SANTA FE - The New Mexico Legislature finally is beginning to act like its old self. The House passed a budget bill on a 35-34 vote, two weeks after its planned mid-session action.
The bill contained the extra revenue from a $45 million cap on film industry rebates negotiated the weekend before between House Speaker Ben Lujan and Republican leaders.
The film rebate cap was seen as a loss for Speaker Lujan but it still wasn't enough to get Republican votes for the budget bill. The Democratic hope is that it will be enough to get Gov. Susana Martinez's signature on the budget.
The votes on the budget and film rebate cap were accompanied by hours of rancorous debate. At one point, House Republican whip Don Bratton of Hobbs called a fellow House member a liar for noting that the oil and gas industry receives bigger tax breaks than the film industry,
Much of the acrimony centered around comparison of tax breaks and which industries are using scare tactics to keep their good deals. The truth is that all sides of every tax break issue use scare tactics - usually either the threat to move to another state or to go out of business.
Movies and TV are highly mobile operations. They have been known to pick up band move to another state during a shoot if they get a sweeter deal elsewhere. The oil industry isn't as mobile. It has to drill where the oil is.
Legislative efforts to prevent national corporations from declaring New Mexico profits in states with lower corporate tax also have been met with threats to move. But it is unlikely a Wal-Mart is going to miss out on a good market just because of a slightly higher tax. It has stores in every state.
Plenty of animosity also came to the fore over the effort to take drivers licenses away from illegal aliens. The subject is a top priority of Gov. Martinez but the bill was killed on a tabling motion in a House Committee.
Rep. Andy Nunez, who became an independent at the beginning of this session, was successful in convincing the House to pull the bill out of committee and onto the floor for debate.

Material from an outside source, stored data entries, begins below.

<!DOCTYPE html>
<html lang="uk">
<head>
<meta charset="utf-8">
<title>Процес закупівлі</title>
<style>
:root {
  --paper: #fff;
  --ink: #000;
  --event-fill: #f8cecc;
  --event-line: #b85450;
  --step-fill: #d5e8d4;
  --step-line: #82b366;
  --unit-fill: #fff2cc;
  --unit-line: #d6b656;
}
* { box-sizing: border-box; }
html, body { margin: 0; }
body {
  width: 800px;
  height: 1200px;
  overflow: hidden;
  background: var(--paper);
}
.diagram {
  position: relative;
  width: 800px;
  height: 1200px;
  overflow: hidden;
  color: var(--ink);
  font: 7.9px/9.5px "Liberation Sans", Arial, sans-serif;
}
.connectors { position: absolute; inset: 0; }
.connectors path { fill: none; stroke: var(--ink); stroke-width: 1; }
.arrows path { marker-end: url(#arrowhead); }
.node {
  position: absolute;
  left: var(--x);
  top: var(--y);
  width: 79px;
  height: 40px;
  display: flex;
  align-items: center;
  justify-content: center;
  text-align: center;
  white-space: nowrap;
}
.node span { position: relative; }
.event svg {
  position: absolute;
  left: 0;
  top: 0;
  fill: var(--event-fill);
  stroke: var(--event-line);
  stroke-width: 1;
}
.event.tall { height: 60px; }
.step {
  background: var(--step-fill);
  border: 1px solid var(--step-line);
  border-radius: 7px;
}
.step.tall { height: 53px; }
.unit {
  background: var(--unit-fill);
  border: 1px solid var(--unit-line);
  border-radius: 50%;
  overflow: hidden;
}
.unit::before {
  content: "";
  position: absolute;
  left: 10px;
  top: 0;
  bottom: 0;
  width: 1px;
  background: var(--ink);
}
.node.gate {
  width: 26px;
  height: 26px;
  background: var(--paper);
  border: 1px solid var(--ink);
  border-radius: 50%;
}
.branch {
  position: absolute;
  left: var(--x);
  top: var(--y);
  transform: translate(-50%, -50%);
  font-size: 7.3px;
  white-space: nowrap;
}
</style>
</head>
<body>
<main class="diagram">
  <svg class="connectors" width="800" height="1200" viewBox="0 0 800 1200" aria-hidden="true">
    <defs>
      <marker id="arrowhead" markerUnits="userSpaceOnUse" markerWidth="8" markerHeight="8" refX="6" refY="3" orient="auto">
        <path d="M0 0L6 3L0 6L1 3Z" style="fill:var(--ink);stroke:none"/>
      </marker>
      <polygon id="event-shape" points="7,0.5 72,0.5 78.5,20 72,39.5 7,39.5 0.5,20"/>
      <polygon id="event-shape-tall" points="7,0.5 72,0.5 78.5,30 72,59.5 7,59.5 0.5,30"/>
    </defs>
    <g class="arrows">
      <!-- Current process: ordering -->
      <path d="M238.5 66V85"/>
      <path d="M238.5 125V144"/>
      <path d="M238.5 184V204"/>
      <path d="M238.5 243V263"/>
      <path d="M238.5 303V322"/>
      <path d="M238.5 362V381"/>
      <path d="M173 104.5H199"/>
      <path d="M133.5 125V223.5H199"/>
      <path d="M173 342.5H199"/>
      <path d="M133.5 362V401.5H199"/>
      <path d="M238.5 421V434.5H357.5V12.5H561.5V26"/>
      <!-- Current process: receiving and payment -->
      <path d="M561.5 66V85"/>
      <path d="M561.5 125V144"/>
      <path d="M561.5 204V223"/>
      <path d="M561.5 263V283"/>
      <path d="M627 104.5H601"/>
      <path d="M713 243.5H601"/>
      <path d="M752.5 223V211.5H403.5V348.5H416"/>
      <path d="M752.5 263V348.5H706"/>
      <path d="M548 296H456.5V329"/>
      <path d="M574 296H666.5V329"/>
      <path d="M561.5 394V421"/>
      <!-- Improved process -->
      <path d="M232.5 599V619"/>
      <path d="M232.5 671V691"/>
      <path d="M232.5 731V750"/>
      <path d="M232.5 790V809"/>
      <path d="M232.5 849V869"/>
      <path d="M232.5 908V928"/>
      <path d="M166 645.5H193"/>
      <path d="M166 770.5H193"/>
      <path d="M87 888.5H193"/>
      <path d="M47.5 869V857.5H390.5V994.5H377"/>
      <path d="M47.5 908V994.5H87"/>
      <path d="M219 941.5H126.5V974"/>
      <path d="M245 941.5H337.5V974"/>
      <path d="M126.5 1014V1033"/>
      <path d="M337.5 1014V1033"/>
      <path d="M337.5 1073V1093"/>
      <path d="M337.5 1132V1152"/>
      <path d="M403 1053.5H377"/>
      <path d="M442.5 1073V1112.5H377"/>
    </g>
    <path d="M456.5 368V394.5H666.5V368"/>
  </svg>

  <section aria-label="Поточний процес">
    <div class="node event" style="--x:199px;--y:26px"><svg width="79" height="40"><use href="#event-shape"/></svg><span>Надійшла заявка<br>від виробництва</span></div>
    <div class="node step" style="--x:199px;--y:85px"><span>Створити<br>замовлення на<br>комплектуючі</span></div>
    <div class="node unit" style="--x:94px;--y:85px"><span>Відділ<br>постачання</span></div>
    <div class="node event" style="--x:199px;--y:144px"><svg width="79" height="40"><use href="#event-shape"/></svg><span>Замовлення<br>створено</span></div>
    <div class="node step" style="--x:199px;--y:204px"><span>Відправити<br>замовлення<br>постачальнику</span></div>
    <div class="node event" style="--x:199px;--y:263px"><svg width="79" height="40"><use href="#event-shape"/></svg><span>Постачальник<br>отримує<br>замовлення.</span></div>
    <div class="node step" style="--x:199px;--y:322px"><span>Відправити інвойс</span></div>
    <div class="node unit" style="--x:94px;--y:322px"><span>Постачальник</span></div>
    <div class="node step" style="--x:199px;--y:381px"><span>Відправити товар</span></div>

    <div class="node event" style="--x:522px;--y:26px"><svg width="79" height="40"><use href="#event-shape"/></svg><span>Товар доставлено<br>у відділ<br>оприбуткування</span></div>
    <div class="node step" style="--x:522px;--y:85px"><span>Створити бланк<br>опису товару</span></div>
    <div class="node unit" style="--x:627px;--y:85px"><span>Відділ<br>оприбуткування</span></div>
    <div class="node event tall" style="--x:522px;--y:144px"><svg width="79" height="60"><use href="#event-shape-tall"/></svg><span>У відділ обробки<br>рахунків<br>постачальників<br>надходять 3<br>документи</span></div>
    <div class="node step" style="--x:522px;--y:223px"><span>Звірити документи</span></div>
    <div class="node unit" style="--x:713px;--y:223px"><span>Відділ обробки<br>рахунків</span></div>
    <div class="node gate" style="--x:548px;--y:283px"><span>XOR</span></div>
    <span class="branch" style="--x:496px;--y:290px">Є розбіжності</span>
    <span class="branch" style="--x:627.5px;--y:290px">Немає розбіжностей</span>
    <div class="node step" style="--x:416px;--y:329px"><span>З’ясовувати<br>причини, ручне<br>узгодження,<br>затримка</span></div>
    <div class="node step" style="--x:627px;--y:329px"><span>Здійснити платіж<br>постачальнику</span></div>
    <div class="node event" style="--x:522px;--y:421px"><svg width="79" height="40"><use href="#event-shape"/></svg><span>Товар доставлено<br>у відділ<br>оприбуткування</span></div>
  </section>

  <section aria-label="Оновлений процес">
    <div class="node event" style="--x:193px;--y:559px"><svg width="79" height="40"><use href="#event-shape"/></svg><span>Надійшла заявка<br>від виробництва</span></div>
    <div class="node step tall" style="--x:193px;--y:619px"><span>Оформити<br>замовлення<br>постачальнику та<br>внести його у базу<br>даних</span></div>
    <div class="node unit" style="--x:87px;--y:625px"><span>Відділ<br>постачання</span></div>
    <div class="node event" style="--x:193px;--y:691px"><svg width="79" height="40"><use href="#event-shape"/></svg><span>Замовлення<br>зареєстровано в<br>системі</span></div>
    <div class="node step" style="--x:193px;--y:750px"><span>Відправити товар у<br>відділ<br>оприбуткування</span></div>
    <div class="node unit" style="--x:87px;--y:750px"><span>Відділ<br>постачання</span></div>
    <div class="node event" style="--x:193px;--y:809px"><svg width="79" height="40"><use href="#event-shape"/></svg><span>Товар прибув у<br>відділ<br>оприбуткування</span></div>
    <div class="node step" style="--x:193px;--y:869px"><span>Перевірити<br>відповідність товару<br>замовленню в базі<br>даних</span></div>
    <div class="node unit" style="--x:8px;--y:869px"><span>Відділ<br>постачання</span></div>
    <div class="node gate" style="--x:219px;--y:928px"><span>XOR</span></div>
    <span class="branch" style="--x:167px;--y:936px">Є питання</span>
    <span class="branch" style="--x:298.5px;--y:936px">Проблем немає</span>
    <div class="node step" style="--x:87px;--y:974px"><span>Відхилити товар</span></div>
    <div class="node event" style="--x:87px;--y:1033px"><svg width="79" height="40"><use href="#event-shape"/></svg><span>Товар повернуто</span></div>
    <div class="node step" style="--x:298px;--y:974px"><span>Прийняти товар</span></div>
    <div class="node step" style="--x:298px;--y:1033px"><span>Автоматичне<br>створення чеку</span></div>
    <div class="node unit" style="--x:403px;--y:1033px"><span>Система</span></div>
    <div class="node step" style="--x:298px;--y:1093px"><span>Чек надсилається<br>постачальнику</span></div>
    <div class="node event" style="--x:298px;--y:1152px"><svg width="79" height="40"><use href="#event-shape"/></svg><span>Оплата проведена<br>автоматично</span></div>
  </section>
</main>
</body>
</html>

The process is known as "blasting" a bill out of committee.
It is attempted once or twice almost every session but seldom is successful because it usually is a move by the minority party and the vote almost always is along party lines. So why waste time trying? Usually it is a case of wanting to get everyone on record concerning a controversial issue that might come in handy during the next election
Taking drivers' licenses from illegal aliens has been the number one issue for Gov. Martinez this session. She has paid for radio ads and automated phone calls during the session on the issue. Getting Democrats on record in marginal districts can be good campaign fodder.
Nunez, who was elected as a Democrat, was accused by Democrats of following orders from our Republican governor. Nunez insisted it was his own idea.
"Dangerous" is a term that has been thrown around by both sides on the drivers' license issue. Democrats warned House members that blasting a bill out of committee sets a dangerous precedent by weakening the status of committees.
Gov. Martinez claims aliens with driver's licenses are dangerous. Rep. Eleanor Chavez, of Albuquerque, counters that Gov. Martinez is dangerous. It's just another example of the hyperbole floating around this session.
At this point, it appears the heat will be on for the remainder of the session. The controversial bills now are in the Senate, which until this year had been the more conservative and volatile of the two houses. Now, with the turmoil in the House, it appears the Senate may seem more liberal and stable.